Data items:
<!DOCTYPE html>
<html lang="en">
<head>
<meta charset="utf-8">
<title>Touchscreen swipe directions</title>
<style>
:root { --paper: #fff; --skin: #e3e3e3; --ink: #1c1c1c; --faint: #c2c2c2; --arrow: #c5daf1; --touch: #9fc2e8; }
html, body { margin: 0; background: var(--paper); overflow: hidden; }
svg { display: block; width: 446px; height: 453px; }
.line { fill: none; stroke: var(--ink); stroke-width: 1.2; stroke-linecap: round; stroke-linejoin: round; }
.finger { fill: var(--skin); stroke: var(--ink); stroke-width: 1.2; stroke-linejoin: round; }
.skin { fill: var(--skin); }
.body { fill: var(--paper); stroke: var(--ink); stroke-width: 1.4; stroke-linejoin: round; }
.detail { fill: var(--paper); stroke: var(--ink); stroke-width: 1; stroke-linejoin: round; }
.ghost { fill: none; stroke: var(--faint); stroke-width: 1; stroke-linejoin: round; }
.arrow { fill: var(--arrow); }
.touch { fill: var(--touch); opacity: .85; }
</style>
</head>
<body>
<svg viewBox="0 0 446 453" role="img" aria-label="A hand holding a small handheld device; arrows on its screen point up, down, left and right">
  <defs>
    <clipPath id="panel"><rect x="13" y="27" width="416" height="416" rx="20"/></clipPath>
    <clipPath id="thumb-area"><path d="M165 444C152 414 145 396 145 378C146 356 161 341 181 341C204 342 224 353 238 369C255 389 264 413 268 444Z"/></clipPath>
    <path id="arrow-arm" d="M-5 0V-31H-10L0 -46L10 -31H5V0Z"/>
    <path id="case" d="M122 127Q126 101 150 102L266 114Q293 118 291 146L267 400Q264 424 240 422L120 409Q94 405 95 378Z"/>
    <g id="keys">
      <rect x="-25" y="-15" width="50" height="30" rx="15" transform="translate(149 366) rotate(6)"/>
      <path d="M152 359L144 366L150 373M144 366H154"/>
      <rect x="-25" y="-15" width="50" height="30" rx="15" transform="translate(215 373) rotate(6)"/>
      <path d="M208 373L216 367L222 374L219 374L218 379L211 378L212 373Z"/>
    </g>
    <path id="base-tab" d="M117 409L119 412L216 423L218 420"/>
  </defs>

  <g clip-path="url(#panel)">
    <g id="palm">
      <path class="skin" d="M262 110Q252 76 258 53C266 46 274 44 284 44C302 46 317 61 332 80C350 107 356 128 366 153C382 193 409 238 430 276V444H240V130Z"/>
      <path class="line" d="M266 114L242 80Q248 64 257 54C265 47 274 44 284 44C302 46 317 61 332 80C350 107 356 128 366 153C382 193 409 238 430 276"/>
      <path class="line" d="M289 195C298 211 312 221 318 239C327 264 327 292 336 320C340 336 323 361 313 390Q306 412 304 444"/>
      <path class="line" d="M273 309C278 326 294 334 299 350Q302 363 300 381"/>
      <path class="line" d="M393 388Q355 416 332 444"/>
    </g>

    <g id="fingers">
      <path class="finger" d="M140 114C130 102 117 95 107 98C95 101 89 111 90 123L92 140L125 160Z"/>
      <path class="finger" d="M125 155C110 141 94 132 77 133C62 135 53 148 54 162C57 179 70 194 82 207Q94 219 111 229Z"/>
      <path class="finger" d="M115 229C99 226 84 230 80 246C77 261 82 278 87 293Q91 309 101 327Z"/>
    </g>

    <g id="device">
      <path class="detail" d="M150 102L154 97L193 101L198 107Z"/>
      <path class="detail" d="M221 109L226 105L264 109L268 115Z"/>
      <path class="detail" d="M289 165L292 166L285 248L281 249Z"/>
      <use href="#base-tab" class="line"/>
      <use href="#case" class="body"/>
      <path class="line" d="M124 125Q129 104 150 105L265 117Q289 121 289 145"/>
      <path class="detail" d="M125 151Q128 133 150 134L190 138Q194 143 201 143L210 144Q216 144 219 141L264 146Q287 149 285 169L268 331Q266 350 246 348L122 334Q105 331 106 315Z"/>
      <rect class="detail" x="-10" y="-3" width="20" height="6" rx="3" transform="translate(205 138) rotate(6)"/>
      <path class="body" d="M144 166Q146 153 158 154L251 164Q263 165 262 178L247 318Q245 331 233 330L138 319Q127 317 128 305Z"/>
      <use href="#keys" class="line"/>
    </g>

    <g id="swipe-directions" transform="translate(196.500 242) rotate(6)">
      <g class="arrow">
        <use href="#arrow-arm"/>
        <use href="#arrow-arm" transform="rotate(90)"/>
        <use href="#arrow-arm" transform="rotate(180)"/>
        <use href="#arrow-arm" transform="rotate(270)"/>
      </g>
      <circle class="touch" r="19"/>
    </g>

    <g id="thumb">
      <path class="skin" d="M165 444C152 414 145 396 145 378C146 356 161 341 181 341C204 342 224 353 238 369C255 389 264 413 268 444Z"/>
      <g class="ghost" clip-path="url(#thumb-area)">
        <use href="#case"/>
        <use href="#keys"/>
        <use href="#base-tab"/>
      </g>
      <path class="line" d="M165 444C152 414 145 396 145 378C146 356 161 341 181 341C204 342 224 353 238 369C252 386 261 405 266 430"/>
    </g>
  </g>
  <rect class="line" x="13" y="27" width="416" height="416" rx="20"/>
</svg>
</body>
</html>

▸ **Problem requirements**:
Wherever the string "height" appears in the entries, copy that line.

▸ **Response below**:
svg { display: block; width: 446px; height: 453px; }
    <clipPath id="panel"><rect x="13" y="27" width="416" height="416" rx="20"/></clipPath>
      <rect x="-25" y="-15" width="50" height="30" rx="15" transform="translate(149 366) rotate(6)"/>
      <rect x="-25" y="-15" width="50" height="30" rx="15" transform="translate(215 373) rotate(6)"/>
      <rect class="detail" x="-10" y="-3" width="20" height="6" rx="3" transform="translate(205 138) rotate(6)"/>
  <rect class="line" x="13" y="27" width="416" height="416" rx="20"/>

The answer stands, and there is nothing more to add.